======== Input records

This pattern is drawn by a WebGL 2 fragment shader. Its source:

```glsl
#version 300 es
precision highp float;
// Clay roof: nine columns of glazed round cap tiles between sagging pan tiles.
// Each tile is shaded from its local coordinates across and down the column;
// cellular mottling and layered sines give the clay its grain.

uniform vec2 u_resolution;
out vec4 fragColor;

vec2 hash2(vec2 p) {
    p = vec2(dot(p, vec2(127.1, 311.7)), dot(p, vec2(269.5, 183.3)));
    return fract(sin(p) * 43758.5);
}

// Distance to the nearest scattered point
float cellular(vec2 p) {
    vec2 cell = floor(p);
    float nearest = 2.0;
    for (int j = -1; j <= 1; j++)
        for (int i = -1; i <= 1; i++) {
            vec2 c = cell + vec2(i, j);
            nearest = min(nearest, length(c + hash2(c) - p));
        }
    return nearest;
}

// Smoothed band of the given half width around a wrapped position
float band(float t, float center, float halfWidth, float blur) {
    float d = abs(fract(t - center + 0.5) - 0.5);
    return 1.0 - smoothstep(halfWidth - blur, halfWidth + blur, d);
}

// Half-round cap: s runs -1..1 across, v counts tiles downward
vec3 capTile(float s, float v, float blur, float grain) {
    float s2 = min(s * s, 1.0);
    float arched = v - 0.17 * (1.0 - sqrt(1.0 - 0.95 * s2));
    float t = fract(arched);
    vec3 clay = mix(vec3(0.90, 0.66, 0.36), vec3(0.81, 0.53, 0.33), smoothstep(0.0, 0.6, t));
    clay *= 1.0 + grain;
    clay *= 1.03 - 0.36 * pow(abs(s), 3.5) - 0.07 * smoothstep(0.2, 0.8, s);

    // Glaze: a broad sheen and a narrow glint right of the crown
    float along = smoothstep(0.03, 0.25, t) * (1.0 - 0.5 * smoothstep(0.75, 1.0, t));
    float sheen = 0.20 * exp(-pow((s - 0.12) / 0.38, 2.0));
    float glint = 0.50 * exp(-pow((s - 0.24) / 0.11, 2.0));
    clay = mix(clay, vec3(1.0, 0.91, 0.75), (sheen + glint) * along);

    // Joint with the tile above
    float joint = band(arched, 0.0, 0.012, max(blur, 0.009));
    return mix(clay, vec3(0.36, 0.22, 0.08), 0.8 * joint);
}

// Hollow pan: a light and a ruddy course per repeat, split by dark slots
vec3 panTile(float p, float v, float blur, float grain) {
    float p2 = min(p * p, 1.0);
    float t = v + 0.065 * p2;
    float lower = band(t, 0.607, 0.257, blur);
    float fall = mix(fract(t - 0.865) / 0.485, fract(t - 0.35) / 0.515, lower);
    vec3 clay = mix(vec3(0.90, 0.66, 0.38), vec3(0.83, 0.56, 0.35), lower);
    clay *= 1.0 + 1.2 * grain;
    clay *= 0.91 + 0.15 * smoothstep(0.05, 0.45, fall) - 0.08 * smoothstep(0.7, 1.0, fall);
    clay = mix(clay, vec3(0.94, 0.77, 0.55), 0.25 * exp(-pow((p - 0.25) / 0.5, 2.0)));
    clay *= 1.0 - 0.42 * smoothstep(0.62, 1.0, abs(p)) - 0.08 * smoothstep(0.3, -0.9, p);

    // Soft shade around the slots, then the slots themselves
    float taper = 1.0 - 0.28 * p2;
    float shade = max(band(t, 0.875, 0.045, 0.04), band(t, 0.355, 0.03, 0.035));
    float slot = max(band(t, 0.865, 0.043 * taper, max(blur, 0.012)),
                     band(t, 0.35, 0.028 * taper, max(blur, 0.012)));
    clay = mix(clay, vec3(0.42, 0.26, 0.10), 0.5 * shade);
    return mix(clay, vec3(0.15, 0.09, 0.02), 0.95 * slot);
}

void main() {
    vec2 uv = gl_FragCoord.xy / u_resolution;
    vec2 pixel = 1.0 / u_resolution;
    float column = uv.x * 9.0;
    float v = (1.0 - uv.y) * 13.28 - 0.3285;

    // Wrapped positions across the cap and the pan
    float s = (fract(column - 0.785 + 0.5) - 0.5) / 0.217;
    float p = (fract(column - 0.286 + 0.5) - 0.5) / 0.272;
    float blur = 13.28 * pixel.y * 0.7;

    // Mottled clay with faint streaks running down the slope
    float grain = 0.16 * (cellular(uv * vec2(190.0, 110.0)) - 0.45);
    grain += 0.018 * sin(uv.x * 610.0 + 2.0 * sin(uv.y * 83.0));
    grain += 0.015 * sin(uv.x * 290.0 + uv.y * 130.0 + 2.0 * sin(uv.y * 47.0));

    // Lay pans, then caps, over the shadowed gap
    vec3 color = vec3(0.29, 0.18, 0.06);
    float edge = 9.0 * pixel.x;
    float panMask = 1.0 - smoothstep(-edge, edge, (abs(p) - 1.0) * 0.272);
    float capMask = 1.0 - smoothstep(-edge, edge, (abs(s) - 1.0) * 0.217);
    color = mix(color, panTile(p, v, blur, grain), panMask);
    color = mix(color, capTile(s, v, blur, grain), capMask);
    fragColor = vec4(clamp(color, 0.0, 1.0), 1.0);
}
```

================
======== Input records

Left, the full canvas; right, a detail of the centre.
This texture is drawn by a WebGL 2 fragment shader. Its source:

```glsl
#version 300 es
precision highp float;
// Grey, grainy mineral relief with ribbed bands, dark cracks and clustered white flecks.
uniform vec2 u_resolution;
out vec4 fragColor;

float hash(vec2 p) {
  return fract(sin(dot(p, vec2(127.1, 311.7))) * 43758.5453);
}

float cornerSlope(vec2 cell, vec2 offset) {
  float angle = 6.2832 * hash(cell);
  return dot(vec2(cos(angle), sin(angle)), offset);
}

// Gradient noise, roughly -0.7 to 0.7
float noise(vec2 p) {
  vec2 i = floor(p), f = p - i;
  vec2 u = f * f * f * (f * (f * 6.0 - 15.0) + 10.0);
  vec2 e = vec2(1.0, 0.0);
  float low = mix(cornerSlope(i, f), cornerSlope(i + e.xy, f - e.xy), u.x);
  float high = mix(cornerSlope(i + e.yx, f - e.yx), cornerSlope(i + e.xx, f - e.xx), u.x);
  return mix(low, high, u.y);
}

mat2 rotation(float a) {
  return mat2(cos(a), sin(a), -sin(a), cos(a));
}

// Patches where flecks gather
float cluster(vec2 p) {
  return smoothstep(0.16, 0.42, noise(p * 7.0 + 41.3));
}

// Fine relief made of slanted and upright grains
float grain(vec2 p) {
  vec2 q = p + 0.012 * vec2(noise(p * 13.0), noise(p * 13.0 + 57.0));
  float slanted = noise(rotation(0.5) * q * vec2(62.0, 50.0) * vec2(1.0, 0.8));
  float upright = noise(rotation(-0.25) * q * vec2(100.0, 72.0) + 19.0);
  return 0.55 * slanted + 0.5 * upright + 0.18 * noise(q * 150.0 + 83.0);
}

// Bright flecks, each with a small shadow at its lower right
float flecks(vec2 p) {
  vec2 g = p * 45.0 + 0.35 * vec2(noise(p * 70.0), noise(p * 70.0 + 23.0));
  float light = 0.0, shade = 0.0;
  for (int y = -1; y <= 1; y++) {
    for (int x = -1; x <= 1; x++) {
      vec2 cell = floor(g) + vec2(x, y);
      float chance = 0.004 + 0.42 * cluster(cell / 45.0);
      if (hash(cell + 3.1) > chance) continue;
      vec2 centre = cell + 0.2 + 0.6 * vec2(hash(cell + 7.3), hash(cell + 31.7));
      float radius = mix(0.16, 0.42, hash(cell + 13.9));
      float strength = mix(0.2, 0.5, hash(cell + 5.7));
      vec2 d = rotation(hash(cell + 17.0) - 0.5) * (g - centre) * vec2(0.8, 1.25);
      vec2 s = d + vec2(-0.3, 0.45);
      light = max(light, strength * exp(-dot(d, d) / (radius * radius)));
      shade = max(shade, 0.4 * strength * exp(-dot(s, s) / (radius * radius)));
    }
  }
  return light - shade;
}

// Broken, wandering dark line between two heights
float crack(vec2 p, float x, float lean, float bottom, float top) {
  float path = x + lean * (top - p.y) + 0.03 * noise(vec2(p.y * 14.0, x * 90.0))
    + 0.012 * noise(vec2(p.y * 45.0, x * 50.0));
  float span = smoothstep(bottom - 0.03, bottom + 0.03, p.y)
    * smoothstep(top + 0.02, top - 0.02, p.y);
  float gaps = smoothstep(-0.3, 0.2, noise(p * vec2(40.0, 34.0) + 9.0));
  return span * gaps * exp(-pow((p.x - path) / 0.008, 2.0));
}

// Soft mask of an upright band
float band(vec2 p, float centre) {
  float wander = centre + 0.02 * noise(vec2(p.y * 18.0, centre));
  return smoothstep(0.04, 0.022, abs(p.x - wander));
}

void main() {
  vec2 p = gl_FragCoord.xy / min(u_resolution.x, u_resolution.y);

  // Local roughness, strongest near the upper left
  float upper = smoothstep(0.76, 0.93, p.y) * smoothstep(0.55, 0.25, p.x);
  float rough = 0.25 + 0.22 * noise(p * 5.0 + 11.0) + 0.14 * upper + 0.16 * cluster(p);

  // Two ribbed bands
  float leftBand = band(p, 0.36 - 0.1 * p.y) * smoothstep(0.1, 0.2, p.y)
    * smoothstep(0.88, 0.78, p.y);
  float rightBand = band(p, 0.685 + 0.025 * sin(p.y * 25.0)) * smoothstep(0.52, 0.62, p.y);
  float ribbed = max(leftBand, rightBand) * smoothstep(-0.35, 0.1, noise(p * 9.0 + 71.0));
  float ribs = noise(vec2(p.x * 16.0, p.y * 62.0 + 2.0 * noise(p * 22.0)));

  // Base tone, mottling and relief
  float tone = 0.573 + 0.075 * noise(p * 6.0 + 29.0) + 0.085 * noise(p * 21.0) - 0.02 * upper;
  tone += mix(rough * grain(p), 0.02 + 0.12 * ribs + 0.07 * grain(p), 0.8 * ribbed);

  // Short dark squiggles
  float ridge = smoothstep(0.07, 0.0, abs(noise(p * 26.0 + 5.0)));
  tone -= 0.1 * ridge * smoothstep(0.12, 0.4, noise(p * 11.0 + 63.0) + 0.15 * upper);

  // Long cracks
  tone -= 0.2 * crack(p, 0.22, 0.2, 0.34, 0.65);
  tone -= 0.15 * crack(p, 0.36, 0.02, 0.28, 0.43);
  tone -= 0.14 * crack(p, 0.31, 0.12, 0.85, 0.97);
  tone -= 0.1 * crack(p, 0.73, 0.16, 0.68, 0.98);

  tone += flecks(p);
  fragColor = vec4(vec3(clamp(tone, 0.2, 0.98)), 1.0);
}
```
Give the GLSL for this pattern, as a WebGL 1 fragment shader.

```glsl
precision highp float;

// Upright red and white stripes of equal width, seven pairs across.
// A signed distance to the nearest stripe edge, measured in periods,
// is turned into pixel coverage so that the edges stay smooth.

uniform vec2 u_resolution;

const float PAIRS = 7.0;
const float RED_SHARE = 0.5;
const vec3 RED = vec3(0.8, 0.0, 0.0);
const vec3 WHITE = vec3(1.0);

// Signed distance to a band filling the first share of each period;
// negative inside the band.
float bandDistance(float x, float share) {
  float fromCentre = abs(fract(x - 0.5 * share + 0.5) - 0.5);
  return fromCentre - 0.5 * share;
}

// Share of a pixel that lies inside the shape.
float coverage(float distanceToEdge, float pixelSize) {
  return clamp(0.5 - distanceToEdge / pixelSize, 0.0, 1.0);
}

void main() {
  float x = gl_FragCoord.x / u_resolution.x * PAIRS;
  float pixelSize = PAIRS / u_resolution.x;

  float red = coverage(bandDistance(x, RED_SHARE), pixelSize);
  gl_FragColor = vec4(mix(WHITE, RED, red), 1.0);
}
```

================

# What you need to do:
Scan the entries above for the word "slanted". Report the lines that hold it.

# Answer to this problem:
// Fine relief made of slanted and upright grains
  float slanted = noise(rotation(0.5) * q * vec2(62.0, 50.0) * vec2(1.0, 0.8));
  return 0.55 * slanted + 0.5 * upright + 0.18 * noise(q * 150.0 + 83.0);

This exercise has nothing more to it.